DATASET ENTRIES:
========

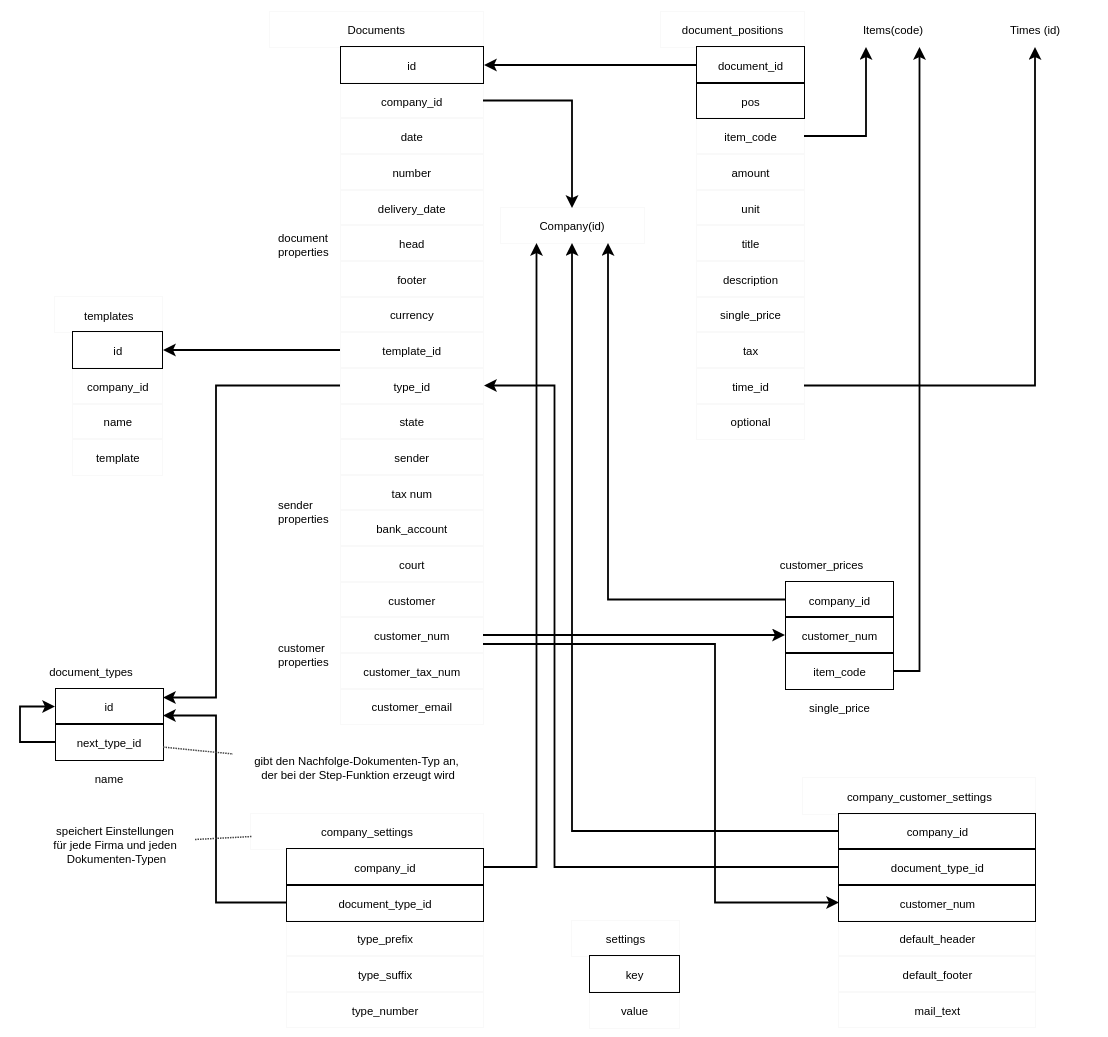
<!DOCTYPE html>
<html lang="de">
<head>
<meta charset="utf-8">
<title>Documents schema</title>
<style>
:root { --ink: #000; --paper: #fff; --faint: #f9f9f9; --note-line: #444; --row: 35.65px; }
* { box-sizing: border-box; margin: 0; padding: 0; }
html, body { width: 1108px; height: 1037px; overflow: hidden; background: var(--paper); }
.diagram { position: relative; width: 1108px; height: 1037px; overflow: hidden; color: var(--ink); font: 11.4px/14px "Liberation Sans", Arial, sans-serif; }
.connectors { position: absolute; inset: 0; z-index: 2; }
.wire { fill: none; stroke: var(--ink); stroke-width: 1.8; }
.note-wire { stroke: var(--note-line); stroke-width: 1.5; stroke-dasharray: 1.5 1; }
.entity { position: absolute; display: flex; flex-direction: column; }
.entity h2, .entity li, .reference { flex: none; display: flex; align-items: center; justify-content: center; height: var(--row); padding-top: 2px; font-size: inherit; font-weight: 400; white-space: nowrap; outline: 1px solid var(--faint); outline-offset: -0.5px; }
.entity h2 { margin-left: calc(-1 * var(--bleed)); }
.entity ul { list-style: none; }
.entity li.key { position: relative; z-index: 1; outline: 1.8px solid var(--ink); outline-offset: -0.9px; }
.entity.plain h2, .entity.plain li:not(.key), .reference.plain { outline: none; }
.reference, .group, .note { position: absolute; }
.group { left: 278px; width: 60px; }
.note { text-align: center; white-space: nowrap; }
#documents { left: 340.5px; top: 11.5px; width: 142.5px; --bleed: 71px; }
#document-positions { left: 697px; top: 11.5px; width: 107px; --bleed: 36px; }
#templates { left: 73.3px; top: 296.7px; width: 89px; --bleed: 18px; }
#document-types { left: 55.5px; top: 653px; width: 107px; --bleed: 36px; }
#customer-prices { left: 786px; top: 546.2px; width: 107px; --bleed: 36px; }
#company-settings { left: 287px; top: 813.6px; width: 196px; --bleed: 36px; }
#customer-settings { left: 839.4px; top: 778px; width: 196px; --bleed: 36px; }
#settings { left: 590px; top: 920.6px; width: 89px; --bleed: 18px; }
#company { left: 500.5px; top: 207.5px; width: 143px; }
#items { left: 840px; top: 11.5px; width: 106px; }
#times { left: 982px; top: 11.5px; width: 106px; }
#group-document { top: 231px; }
#group-sender { top: 498px; }
#group-customer { top: 641px; }
#note-next-type { left: 244px; top: 754px; width: 225px; }
#note-next-type span { padding-left: 3px; }
#note-settings { left: 40px; top: 824px; width: 150px; }
#note-settings span { padding-left: 3px; }
</style>
</head>
<body>
<main class="diagram">
  <section class="entity" id="documents">
    <h2>Documents</h2>
    <ul>
      <li class="key">id</li>
      <li>company_id</li>
      <li>date</li>
      <li>number</li>
      <li>delivery_date</li>
      <li>head</li>
      <li>footer</li>
      <li>currency</li>
      <li>template_id</li>
      <li>type_id</li>
      <li>state</li>
      <li>sender</li>
      <li>tax num</li>
      <li>bank_account</li>
      <li>court</li>
      <li>customer</li>
      <li>customer_num</li>
      <li>customer_tax_num</li>
      <li>customer_email</li>
    </ul>
  </section>
  <p class="group" id="group-document">document<br>properties</p>
  <p class="group" id="group-sender">sender<br>properties</p>
  <p class="group" id="group-customer">customer<br>properties</p>

  <section class="entity" id="document-positions">
    <h2>document_positions</h2>
    <ul>
      <li class="key">document_id</li>
      <li class="key">pos</li>
      <li>item_code</li>
      <li>amount</li>
      <li>unit</li>
      <li>title</li>
      <li>description</li>
      <li>single_price</li>
      <li>tax</li>
      <li>time_id</li>
      <li>optional</li>
    </ul>
  </section>

  <section class="entity" id="templates">
    <h2>templates</h2>
    <ul>
      <li class="key">id</li>
      <li>company_id</li>
      <li>name</li>
      <li>template</li>
    </ul>
  </section>

  <section class="entity plain" id="document-types">
    <h2>document_types</h2>
    <ul>
      <li class="key">id</li>
      <li class="key">next_type_id</li>
      <li>name</li>
    </ul>
  </section>

  <section class="entity plain" id="customer-prices">
    <h2>customer_prices</h2>
    <ul>
      <li class="key">company_id</li>
      <li class="key">customer_num</li>
      <li class="key">item_code</li>
      <li>single_price</li>
    </ul>
  </section>

  <section class="entity" id="company-settings">
    <h2>company_settings</h2>
    <ul>
      <li class="key">company_id</li>
      <li class="key">document_type_id</li>
      <li>type_prefix</li>
      <li>type_suffix</li>
      <li>type_number</li>
    </ul>
  </section>

  <section class="entity" id="customer-settings">
    <h2>company_customer_settings</h2>
    <ul>
      <li class="key">company_id</li>
      <li class="key">document_type_id</li>
      <li class="key">customer_num</li>
      <li>default_header</li>
      <li>default_footer</li>
      <li>mail_text</li>
    </ul>
  </section>

  <section class="entity" id="settings">
    <h2>settings</h2>
    <ul>
      <li class="key">key</li>
      <li>value</li>
    </ul>
  </section>

  <p class="reference" id="company">Company(id)</p>
  <p class="reference plain" id="items">Items(code)</p>
  <p class="reference plain" id="times">Times (id)</p>

  <p class="note" id="note-next-type">gibt den Nachfolge-Dokumenten-Typ an,<br><span>der bei der Step-Funktion erzeugt wird</span></p>
  <p class="note" id="note-settings">speichert Einstellungen<br>für jede Firma und jeden<br><span>Dokumenten-Typen</span></p>

  <svg class="connectors" width="1108" height="1037" viewBox="0 0 1108 1037" aria-hidden="true">
    <defs>
      <marker id="arrow" markerUnits="userSpaceOnUse" markerWidth="14" markerHeight="14" refX="8" refY="6.5" orient="auto">
        <path d="M0 0L13 6.5L0 13L3 6.5Z"/>
      </marker>
    </defs>
    <g class="wire" marker-end="url(#arrow)">
      <path marker-end="url(#arrow)" d="M697 65H489"/>
      <path marker-end="url(#arrow)" d="M483 100.5H572V203"/>
      <path marker-end="url(#arrow)" d="M804 136H866V52"/>
      <path marker-end="url(#arrow)" d="M804 385.5H1035V52"/>
      <path marker-end="url(#arrow)" d="M893 671H919.5V52"/>
      <path marker-end="url(#arrow)" d="M340 350H168"/>
      <path marker-end="url(#arrow)" d="M340 385.5H216V697.5H168"/>
      <path marker-end="url(#arrow)" d="M287 902.5H216V715.5H168"/>
      <path marker-end="url(#arrow)" d="M55 742H20V706.5H50"/>
      <path marker-end="url(#arrow)" d="M483 867H536.5V248"/>
      <path marker-end="url(#arrow)" d="M839 831H572V248"/>
      <path marker-end="url(#arrow)" d="M786 599.5H608V248"/>
      <path marker-end="url(#arrow)" d="M839 867H554.5V385.5H489"/>
      <path marker-end="url(#arrow)" d="M483 635H780"/>
      <path marker-end="url(#arrow)" d="M483 644H715V902.5H834"/>
    </g>
    <g class="note-wire">
      <line x1="163" y1="747" x2="233" y2="754"/>
      <line x1="195" y1="839.5" x2="252" y2="836.5"/>
    </g>
  </svg>
</main>
</body>
</html>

========

WHAT IS EXPECTED:
For every line of the data above that contains "note", copy that line.

ANSWER TO THE PROBLEM:
:root { --ink: #000; --paper: #fff; --faint: #f9f9f9; --note-line: #444; --row: 35.65px; }
.note-wire { stroke: var(--note-line); stroke-width: 1.5; stroke-dasharray: 1.5 1; }
.reference, .group, .note { position: absolute; }
.note { text-align: center; white-space: nowrap; }
#note-next-type { left: 244px; top: 754px; width: 225px; }
#note-next-type span { padding-left: 3px; }
#note-settings { left: 40px; top: 824px; width: 150px; }
#note-settings span { padding-left: 3px; }
  <p class="note" id="note-next-type">gibt den Nachfolge-Dokumenten-Typ an,<br><span>der bei der Step-Funktion erzeugt wird</span></p>
  <p class="note" id="note-settings">speichert Einstellungen<br>für jede Firma und jeden<br><span>Dokumenten-Typen</span></p>
    <g class="note-wire">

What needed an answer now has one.